His father approached the head of the bed and put his hands on his boy’s forehead and cheek. He held this young man’s face tenderly, bowing in silent prayer and then murmuring words of comfort:
It is okay to let go. It is okay to leave us now.
We will see you again. We’ll meet again.
We’ll know where you will be.
His mother stood alongside, rubbing her son’s arms, gazing into his face as he slowly slowly slipped away. His father began humming, indistinguishable notes initially, just low sounds coming from a deep well of anguish and loss.
As the son’s breaths spaced farther apart, his dad’s hummed song became recognizable as the hymn of praise by John Newton, Amazing Grace. The words started to form around the notes. At first his dad was singing alone, giving this gift to his son as he passed, and then his mom joined in as well. His sisters wept. His friends didn’t know all the words but tried to sing through their tears. The chaplain helped when we stumbled, not knowing if we were getting it right, not ever having done anything like this before.
Amazing Grace, how sweet the sound,
That saved a wretch like me.
I once was lost but now am found,
Was blind, but now I see.
Through many dangers, toils and snares
I have already come;
‘Tis Grace that brought me safe thus far
and Grace will lead me home.
Yea, when this flesh and heart shall fail,
And mortal life shall cease,
I shall possess within the veil,
A life of joy and peace.
When we’ve been here ten thousand years
Bright shining as the sun.
We’ve no less days to sing God’s praise
Than when we’ve first begun.
And he left us.
His mom hugged each sobbing person there–the young friends, the nurses, the doctors humbled by powerful pathogens. She thanked each one for being present for his death, for their vigil kept through the week in the hospital as his flesh and heart had failed.
This young man, now lost to this mortal life, had profoundly touched people in a way he could not have ever predicted or expected. His parents’ grief, so gracious and giving to the young people who had never confronted death before, remains unforgettable.

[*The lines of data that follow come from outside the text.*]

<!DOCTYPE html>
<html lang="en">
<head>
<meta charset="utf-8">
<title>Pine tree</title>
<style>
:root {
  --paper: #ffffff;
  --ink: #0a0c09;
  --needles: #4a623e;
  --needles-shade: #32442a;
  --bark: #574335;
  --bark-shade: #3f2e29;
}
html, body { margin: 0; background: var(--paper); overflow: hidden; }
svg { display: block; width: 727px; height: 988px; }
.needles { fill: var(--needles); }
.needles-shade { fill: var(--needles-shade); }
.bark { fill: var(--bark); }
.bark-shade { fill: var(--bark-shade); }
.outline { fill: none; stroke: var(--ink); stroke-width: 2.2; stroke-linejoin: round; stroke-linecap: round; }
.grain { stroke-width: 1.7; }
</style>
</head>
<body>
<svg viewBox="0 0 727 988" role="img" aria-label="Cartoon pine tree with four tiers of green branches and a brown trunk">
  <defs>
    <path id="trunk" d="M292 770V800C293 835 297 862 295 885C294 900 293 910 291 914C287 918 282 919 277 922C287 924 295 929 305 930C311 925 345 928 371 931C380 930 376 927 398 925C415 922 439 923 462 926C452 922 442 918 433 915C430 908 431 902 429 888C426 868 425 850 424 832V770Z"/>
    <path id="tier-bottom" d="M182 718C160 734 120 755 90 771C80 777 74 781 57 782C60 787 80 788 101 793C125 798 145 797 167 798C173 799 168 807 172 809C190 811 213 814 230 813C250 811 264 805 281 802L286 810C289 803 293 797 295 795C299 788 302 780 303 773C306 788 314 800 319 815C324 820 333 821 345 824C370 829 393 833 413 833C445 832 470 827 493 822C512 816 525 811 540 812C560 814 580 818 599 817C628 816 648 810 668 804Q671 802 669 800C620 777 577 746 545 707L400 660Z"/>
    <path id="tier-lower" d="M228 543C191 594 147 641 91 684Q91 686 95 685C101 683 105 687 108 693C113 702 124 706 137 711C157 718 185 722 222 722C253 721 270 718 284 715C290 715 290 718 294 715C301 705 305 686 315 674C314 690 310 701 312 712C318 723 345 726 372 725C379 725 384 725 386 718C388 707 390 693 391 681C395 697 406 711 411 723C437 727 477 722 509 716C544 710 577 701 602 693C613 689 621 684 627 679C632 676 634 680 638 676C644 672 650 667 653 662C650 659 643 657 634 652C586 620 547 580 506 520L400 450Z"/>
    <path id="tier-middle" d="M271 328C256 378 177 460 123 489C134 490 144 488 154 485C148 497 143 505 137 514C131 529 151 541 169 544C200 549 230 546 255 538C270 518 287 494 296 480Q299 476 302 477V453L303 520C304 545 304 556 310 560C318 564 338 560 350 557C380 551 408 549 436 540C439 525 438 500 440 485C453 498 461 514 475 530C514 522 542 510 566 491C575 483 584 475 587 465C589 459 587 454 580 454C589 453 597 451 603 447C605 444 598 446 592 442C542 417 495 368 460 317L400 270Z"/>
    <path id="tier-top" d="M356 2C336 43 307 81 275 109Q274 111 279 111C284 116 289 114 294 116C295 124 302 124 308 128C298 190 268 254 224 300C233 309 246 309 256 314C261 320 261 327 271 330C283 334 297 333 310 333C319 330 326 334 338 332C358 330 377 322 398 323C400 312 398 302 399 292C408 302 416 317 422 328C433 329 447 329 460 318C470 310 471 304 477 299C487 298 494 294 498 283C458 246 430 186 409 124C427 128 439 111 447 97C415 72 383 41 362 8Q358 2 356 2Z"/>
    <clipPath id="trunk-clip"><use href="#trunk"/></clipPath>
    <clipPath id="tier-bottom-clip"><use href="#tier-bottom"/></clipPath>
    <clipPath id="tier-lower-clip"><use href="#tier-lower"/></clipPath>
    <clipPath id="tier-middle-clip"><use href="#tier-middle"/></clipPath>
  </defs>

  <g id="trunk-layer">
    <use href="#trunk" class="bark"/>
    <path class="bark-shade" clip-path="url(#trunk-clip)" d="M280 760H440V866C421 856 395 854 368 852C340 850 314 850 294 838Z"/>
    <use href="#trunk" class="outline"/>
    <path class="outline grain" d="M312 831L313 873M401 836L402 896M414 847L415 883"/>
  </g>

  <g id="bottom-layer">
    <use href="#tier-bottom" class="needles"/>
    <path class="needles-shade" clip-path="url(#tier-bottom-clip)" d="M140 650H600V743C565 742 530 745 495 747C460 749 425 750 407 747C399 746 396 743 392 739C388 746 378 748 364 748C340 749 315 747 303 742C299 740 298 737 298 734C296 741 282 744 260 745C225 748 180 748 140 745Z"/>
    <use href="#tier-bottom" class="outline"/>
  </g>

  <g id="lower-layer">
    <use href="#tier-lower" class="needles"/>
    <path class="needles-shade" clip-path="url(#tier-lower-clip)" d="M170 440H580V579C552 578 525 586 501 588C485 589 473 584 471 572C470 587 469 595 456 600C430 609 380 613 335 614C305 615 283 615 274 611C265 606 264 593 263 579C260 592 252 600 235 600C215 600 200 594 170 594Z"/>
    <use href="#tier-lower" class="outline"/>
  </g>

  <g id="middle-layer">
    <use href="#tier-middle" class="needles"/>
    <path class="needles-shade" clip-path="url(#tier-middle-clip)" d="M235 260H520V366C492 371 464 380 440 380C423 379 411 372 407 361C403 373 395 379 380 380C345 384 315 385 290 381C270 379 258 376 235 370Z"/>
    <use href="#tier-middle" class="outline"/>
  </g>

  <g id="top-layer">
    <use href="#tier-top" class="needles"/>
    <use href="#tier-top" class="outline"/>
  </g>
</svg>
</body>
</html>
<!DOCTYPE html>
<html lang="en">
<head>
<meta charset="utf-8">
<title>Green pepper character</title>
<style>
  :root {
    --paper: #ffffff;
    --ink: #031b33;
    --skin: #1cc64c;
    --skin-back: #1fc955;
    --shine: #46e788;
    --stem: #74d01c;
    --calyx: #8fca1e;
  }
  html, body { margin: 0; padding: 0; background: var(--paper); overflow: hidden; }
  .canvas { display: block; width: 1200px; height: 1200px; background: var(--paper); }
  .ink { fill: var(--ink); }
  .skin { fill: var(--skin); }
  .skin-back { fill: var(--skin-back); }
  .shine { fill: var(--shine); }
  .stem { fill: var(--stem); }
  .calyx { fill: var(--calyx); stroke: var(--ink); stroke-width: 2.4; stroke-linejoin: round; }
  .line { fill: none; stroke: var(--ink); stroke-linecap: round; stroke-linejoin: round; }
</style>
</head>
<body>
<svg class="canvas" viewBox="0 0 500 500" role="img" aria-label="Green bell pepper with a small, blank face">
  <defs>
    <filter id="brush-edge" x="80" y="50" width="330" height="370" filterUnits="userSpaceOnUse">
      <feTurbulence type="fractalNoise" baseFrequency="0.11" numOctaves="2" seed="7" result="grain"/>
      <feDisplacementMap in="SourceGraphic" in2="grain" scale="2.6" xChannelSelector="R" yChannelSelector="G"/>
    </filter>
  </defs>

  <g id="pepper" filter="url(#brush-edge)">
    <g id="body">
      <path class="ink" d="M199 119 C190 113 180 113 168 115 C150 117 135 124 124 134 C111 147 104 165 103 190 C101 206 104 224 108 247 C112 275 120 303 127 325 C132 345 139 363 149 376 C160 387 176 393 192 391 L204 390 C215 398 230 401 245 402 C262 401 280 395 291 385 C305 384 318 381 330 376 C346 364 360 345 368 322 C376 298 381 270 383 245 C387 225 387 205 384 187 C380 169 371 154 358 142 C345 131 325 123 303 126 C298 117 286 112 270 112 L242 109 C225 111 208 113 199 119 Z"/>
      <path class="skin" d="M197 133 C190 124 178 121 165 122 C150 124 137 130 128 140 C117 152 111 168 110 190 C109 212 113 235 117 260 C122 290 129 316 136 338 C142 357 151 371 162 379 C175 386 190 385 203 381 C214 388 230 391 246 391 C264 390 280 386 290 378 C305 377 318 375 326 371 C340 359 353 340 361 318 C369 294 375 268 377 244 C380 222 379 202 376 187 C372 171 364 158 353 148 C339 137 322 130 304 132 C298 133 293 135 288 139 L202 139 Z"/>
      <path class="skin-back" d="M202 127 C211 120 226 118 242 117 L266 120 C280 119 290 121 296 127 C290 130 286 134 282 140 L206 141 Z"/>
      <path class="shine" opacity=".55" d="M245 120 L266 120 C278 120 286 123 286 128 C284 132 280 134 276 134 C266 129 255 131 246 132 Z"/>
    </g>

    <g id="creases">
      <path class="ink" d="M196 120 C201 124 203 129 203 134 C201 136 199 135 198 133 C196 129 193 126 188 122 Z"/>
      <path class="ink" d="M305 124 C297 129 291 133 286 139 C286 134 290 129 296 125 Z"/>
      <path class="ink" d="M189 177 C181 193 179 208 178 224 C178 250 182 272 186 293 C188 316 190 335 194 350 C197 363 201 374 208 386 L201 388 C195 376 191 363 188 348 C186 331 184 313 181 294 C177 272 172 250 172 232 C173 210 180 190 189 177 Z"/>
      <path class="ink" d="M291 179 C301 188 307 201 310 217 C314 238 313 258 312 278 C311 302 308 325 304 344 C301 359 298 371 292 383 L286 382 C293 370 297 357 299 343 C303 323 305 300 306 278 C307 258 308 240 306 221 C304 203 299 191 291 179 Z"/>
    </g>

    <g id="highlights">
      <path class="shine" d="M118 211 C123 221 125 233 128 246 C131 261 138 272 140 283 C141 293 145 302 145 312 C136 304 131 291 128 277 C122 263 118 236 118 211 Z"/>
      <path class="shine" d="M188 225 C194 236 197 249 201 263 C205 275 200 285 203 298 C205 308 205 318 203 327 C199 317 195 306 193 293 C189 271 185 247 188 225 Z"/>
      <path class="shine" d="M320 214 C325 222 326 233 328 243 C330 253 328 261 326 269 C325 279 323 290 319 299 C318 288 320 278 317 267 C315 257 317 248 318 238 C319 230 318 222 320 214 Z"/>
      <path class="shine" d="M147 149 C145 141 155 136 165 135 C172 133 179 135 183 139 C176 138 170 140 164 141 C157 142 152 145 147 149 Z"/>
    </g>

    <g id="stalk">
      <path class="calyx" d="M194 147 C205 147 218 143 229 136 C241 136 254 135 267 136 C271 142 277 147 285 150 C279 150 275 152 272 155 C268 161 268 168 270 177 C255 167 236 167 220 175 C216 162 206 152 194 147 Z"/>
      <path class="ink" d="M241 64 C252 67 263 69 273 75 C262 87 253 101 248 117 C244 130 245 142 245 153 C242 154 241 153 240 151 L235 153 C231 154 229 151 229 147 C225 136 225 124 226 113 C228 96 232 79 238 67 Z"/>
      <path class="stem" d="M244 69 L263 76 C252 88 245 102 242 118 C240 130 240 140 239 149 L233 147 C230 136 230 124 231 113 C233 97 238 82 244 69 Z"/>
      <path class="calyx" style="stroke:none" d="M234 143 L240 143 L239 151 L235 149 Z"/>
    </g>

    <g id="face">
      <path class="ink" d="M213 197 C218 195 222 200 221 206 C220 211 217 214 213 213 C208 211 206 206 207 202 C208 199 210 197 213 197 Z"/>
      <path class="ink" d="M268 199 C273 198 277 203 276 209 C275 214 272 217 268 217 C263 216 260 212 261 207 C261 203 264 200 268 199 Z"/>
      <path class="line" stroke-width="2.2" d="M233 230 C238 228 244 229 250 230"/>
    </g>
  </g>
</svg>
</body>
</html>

This was their sacred gift to their son so Grace could lead him home.